From Nunavik to Rideau Hall: How Mary Simon's home will shape her future as Governor General
KUUJJUAQ, QUE. -- In the Inuit region of Nunavik in northern Quebec, the family and friends of Canada’s newest Governor General, Mary Simon, swell with pride as they reflect on how far she’s come.
The former ambassador and prominent Inuk leader, who was installed as the country’s 30th Governor General on Monday, was born in one of the area’s tiny villages, Kangiqsualujjuaq, located on the east coast of Ungava Bay.
It’s a place where the treeline fades into tundra, the huskies roam free, and the stunted vegetation remind of the perseverance it takes to survive.
“The land teaches a lot. The land teaches you to respect. The land teaches you to be human to everyone,” Annie Popert, Simon’s sister, explained to CTV News.

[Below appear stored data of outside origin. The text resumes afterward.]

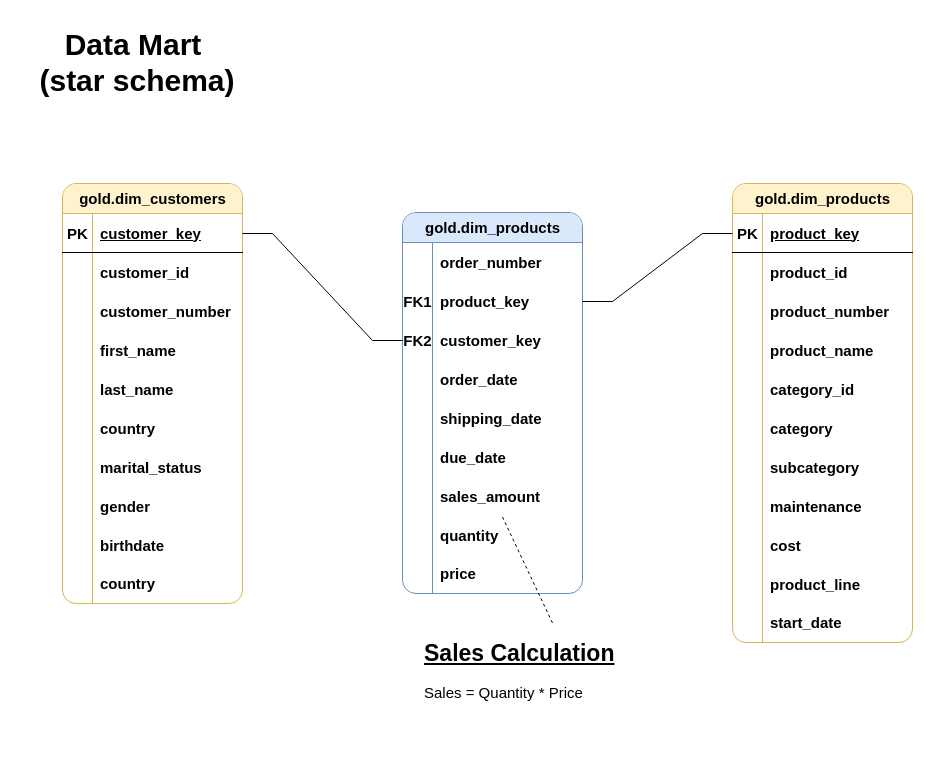
<!DOCTYPE html>
<html lang="en">
<head>
<meta charset="utf-8">
<title>Data Mart (star schema)</title>
<style>
:root {
  --ink: #000;
  --paper: #fff;
  --dim-fill: #fff2cc;
  --dim-line: #d6b656;
  --fact-fill: #dae8fc;
  --fact-line: #6c8ebf;
}
* { box-sizing: border-box; margin: 0; padding: 0; }
html, body { width: 925px; height: 767px; overflow: hidden; background: var(--paper); }
body { position: relative; color: var(--ink); font: 15px/18px "Liberation Sans", Arial, Helvetica, sans-serif; }

.title { position: absolute; left: 17px; top: 27px; width: 240px; font-size: 30px; line-height: 36px; text-align: center; }
.title span { display: block; }
.title .lead { padding-right: 8px; }

.table { position: absolute; width: 181px; border: 1px solid var(--line); border-radius: 14px; font-weight: bold; background: var(--paper); }
.dimension { --fill: var(--dim-fill); --line: var(--dim-line); }
.fact { --fill: var(--fact-fill); --line: var(--fact-line); }
.customers { left: 62px; top: 183px; }
.sales { left: 402px; top: 212px; }
.products { left: 732px; top: 183px; }

.table h2 { display: flex; align-items: center; justify-content: center; height: 30px; font-size: 15px; background: var(--fill); border-bottom: 1px solid var(--line); border-radius: 13px 13px 0 0; }
.table ul { list-style: none; }
.table li { position: relative; display: grid; grid-template-columns: 30px 1fr; height: 39px; }
.table li:last-child { height: 38px; }
.key, .column { display: flex; align-items: center; white-space: nowrap; }
.key { justify-content: center; border-right: 1px solid var(--line); }
.column { padding-left: 7px; }
.primary .column { text-decoration: underline; }
.primary::after { content: ""; position: absolute; left: -1px; right: -1px; bottom: 0; height: 1px; background: var(--ink); }

.connectors { position: absolute; left: 0; top: 0; fill: none; stroke: var(--ink); stroke-width: 1; }

.note { position: absolute; left: 424px; top: 639px; white-space: nowrap; }
.note h2 { font-size: 23px; line-height: 28px; text-decoration: underline; }
.note p { margin-top: 17px; }
</style>
</head>
<body>
<h1 class="title"><span class="lead">Data Mart</span><span>(star schema)</span></h1>

<section class="table dimension customers">
  <h2>gold.dim_customers</h2>
  <ul>
    <li class="primary"><span class="key">PK</span><span class="column">customer_key</span></li>
    <li><span class="key"></span><span class="column">customer_id</span></li>
    <li><span class="key"></span><span class="column">customer_number</span></li>
    <li><span class="key"></span><span class="column">first_name</span></li>
    <li><span class="key"></span><span class="column">last_name</span></li>
    <li><span class="key"></span><span class="column">country</span></li>
    <li><span class="key"></span><span class="column">marital_status</span></li>
    <li><span class="key"></span><span class="column">gender</span></li>
    <li><span class="key"></span><span class="column">birthdate</span></li>
    <li><span class="key"></span><span class="column">country</span></li>
  </ul>
</section>

<section class="table fact sales">
  <h2>gold.dim_products</h2>
  <ul>
    <li><span class="key"></span><span class="column">order_number</span></li>
    <li><span class="key">FK1</span><span class="column">product_key</span></li>
    <li><span class="key">FK2</span><span class="column">customer_key</span></li>
    <li><span class="key"></span><span class="column">order_date</span></li>
    <li><span class="key"></span><span class="column">shipping_date</span></li>
    <li><span class="key"></span><span class="column">due_date</span></li>
    <li><span class="key"></span><span class="column">sales_amount</span></li>
    <li><span class="key"></span><span class="column">quantity</span></li>
    <li><span class="key"></span><span class="column">price</span></li>
  </ul>
</section>

<section class="table dimension products">
  <h2>gold.dim_products</h2>
  <ul>
    <li class="primary"><span class="key">PK</span><span class="column">product_key</span></li>
    <li><span class="key"></span><span class="column">product_id</span></li>
    <li><span class="key"></span><span class="column">product_number</span></li>
    <li><span class="key"></span><span class="column">product_name</span></li>
    <li><span class="key"></span><span class="column">category_id</span></li>
    <li><span class="key"></span><span class="column">category</span></li>
    <li><span class="key"></span><span class="column">subcategory</span></li>
    <li><span class="key"></span><span class="column">maintenance</span></li>
    <li><span class="key"></span><span class="column">cost</span></li>
    <li><span class="key"></span><span class="column">product_line</span></li>
    <li><span class="key"></span><span class="column">start_date</span></li>
  </ul>
</section>

<svg class="connectors" width="925" height="767" viewBox="0 0 925 767" aria-hidden="true">
  <polyline points="242.5,233.5 272.5,233.5 372.5,340.5 402.5,340.5"/>
  <polyline points="582.5,301.5 612.5,301.5 702.5,233.5 732.5,233.5"/>
  <line x1="502.5" y1="517" x2="552.5" y2="623" stroke-dasharray="3 3"/>
</svg>

<aside class="note">
  <h2>Sales Calculation</h2>
  <p>Sales = Quantity * Price</p>
</aside>
</body>
</html>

Popert said her sister learned some of her most profound and enduring lessons from the land, as she fondly recalled them picking berries together as children in the summertime.
Those lessons appeared to serve her well as she navigated the trials of attending a federal day school in Kujjuak – a 40-minute flight southwest of her birthplace – in the 1950s.
“With Mary… we always knew that something perhaps special would come about,” Popert shared.
Simon’s strength of character was tested, and perhaps forged, during those years at a government-run school where Indigenous children were forced to speak English as their Inuit culture was systematically washed away.
Popert remembers her brother Johnny and his friends arriving late for school and one of the teachers would shoot a BB gun at their legs as punishment.
“That was pretty awful to watch,” she said.
Dennis Lock, Popert’s son and Simon’s nephew, shared his thoughts on what his aunt’s new role as Governor General means to his people.
“It’s what the country needs right now,” he said, particularly in light of the recent discoveries of the remains of hundreds of Indigenous children who died attending residential schools across Canada.
“With everything that’s been going on with all the kids they’ve been finding...” Lock said before trailing off. “I’m getting emotional.”
As Lock steers a boat down the Koksoak River, the land where the “old Kujjuak” is located is visible. That’s where Simon and Popert’s family used to live, until after the Second World War, when the Americans turned over an airbase to the Canadian government and the community resettled there.
Returning to Kujjuak’s former location, however, is how Popert reconnects with her childhood.
“We lived here for a good number of years when my father was transferred from the Kangiqsualujjuaq outpost camp,” she said.
Popert and Simon’s father, a white man who spoke Inuktitut, ran a Hudson Bay Company trading post, which is how he met their mother, an Inuk woman. The family moved around Nunavik when the children were young before settling on Kujjuak.
Willy Etok’s father used to trade fur with Simon’s father at the Kangiqsualujjuaq outpost camp. He said Simon will make a difference in her new role as Governor General and put their people on the map.
David Annanack, the mayor of Kangiqsualujjuaq who grew up with Simon, is of the same opinion.
“Yes it will for all the First Nations. It will help them to create their future because we’ve been put aside too long,” he said.
As Popert tours her old homeland, she’s reminded of her late grandmother and the stories she would tell of overcoming adversity.
“I think the resiliency is in me and my siblings and Mary, but it’s in all Inuit,” she said.
It’s that spirit that will guide Simon in her new position, according to Popert, and help her to achieve a brighter tomorrow for generations of Indigenous Peoples to come.